Rising Mortgage Rates Won’t Derail Homebuying Demand in 2022, Fleming Says
An increase in the number of U.S. households as the economy emerges from the pandemic will support home sales in 2022 even as mortgage rates rise, according to Mark Fleming, chief economist of First American, the nation’s largest title insurer.
The number of households fell 2.4% in 2020 to 128.5 million from 2019's record high of 128.6 million, the first decline in Census Bureau data going back to 1948. As families emerge from bunking in together during the pandemic, more people will need their own homes, supporting demand for property, Fleming said.
“While rising mortgage rates may reduce affordability in 2022, it’s important to note that each rising-rate environment is different and influenced by a variety of economic trends, and the rising rates we see today are driven by a recovering economy,” Fleming said.
An increase in mortgage rates led to declining existing-home sales in only two of the six rising-rate eras of the past three decades, Fleming said. The first example was 1994, as the Fed hiked its benchmark rate to cool an overheating economy, and the second was the 2008 housing bust, he said.
“Existing-home sales don’t always slow down when mortgage rates rise and are often more influenced by why mortgage rates are rising,” said Fleming, without specifying the size of the projected increase in property sales during 2022.
The four times rates rose without derailing homebuying demand include 2013, when the Federal Reserve's decision to pull back from a bond-purchasing program caused rates to spike more than a percentage point over two months, Fleming said.
Another example was in 2017, when it took almost a year of rising rates before the pace of existing-home sales started to soften, he said.
“Context matters and each rising-rate era is different,” he said. “The housing market’s response to rising rates depends on the reason why rates are rising.”
Home financing costs are increasing as the Federal Reserve speeds up the planned taper of the more than $3 trillion of bond purchases it made to support the economy in the first half of the pandemic.
Mortgage rates likely will gain half a percentage point over the coming 12 months, according to a forecast from the National Association of Realtors.
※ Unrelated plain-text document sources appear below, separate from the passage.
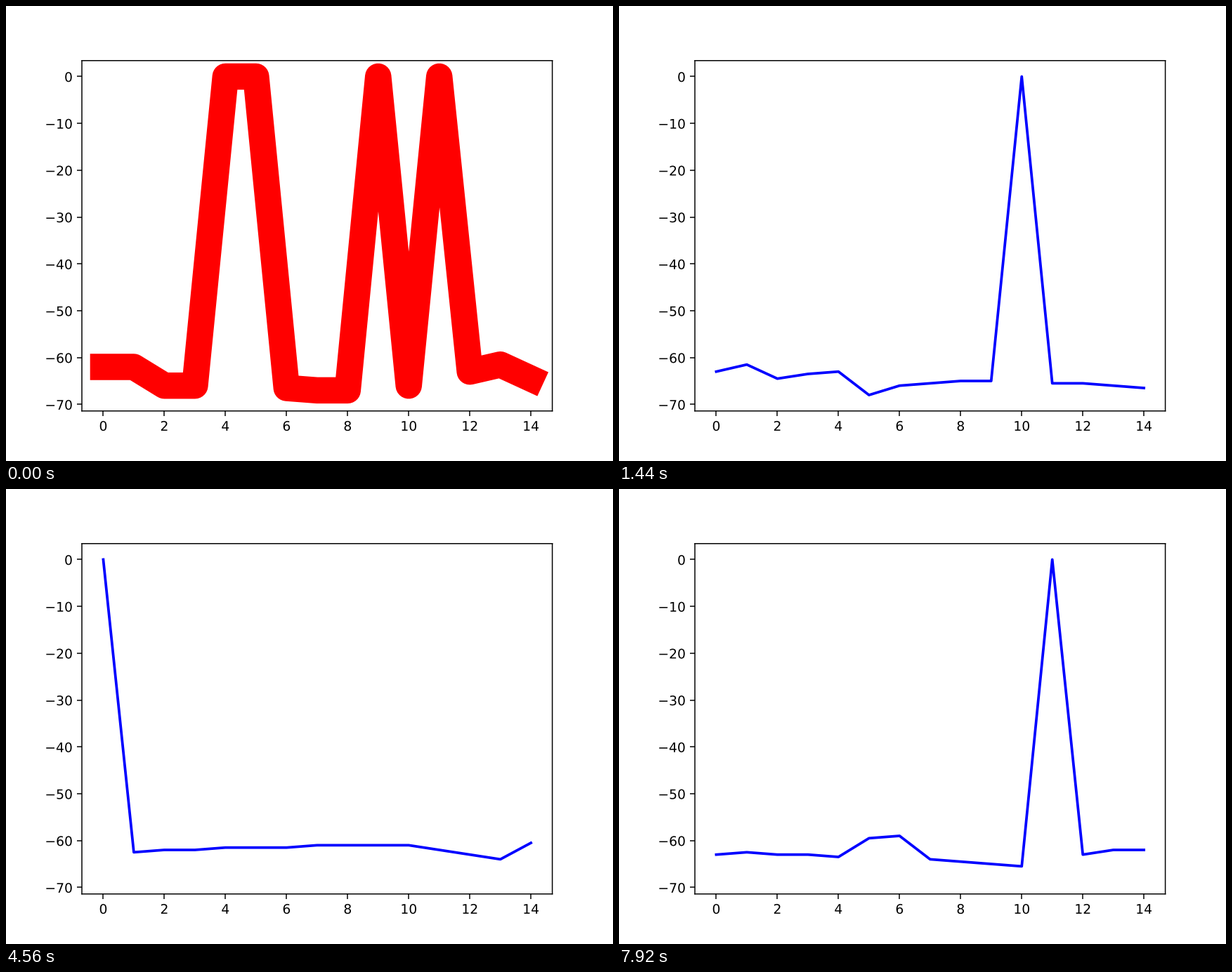
A matplotlib script that plays this animation: 864x648 px, repeating every 8000 ms.

```python
import numpy as np
import matplotlib.pyplot as plt
from matplotlib.animation import FuncAnimation
from matplotlib.patheffects import Normal

WINDOW = 15       # samples visible at once
TICK = 40         # ms per animation frame
HOLD = 3          # frames per sample step
LOOP = 8000       # ms
FRAMES = LOOP // TICK
ALARM_COUNT = 4   # dropouts (zero readings) in view that trigger the alarm look

# Turning points of the signal level: (sample, level)
TURNS = [
    (1, -62), (2, -66), (8, -67), (10, -66), (13, -61.5), (14, -64.3),
    (16, -63), (17, -68), (18, -66), (21, -64.8), (26, -66.3), (29, -62),
    (33, -63.7), (34, -66), (40, -62), (48, -60.8), (51, -64), (52, -60.5),
    (54, -58.5), (57, -58.5), (58, -64), (59, -58), (60, -58), (61, -65),
    (67, -62.5), (70, -63.5), (71, -59.5), (72, -59), (73, -64), (76, -65.3),
    (79, -62),
]
DROPOUTS = [4, 5, 9, 11, 22, *range(36, 39), *range(63, 66), 77]


def make_signal():
    """Levels between the turns in half-unit steps, with dropouts at zero."""
    samples = np.arange((FRAMES - 1) // HOLD + WINDOW)
    level = np.round(2 * np.interp(samples, *zip(*TURNS))) / 2
    level[DROPOUTS] = 0
    return level


signal = make_signal()
fig, ax = plt.subplots(figsize=(6.4, 4.8), dpi=135)
ax.set_xlim(-0.7, WINDOW - 0.3)
ax.set_ylim(-71.4, 3.4)
ax.set_xticks(range(0, WINDOW, 2))
ax.set_yticks(range(-70, 1, 10))

# Smooth sub-pixel edges for the frame and the labels
for spine in ax.spines.values():
    spine.set_snap(False)
for label in ax.get_xticklabels() + ax.get_yticklabels():
    label.set_path_effects([Normal()])

line, = ax.plot(np.arange(WINDOW), signal[:WINDOW])


def update(i):
    start = i // HOLD
    view = signal[start:start + WINDOW]
    alarm = np.count_nonzero(view == 0) >= ALARM_COUNT
    line.set_ydata(view)
    line.set_color("red" if alarm else "blue")
    line.set_linewidth(20 if alarm else 2)
    return line,


anim = FuncAnimation(fig, update, frames=FRAMES, interval=TICK,
                     init_func=lambda: update(0), repeat=True, repeat_delay=0)
plt.show()
```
The average U.S. rate for a 30-year fixed home loan probably will be 3.7% in 2022's fourth quarter, up from 3.1% in the current quarter, NAR said.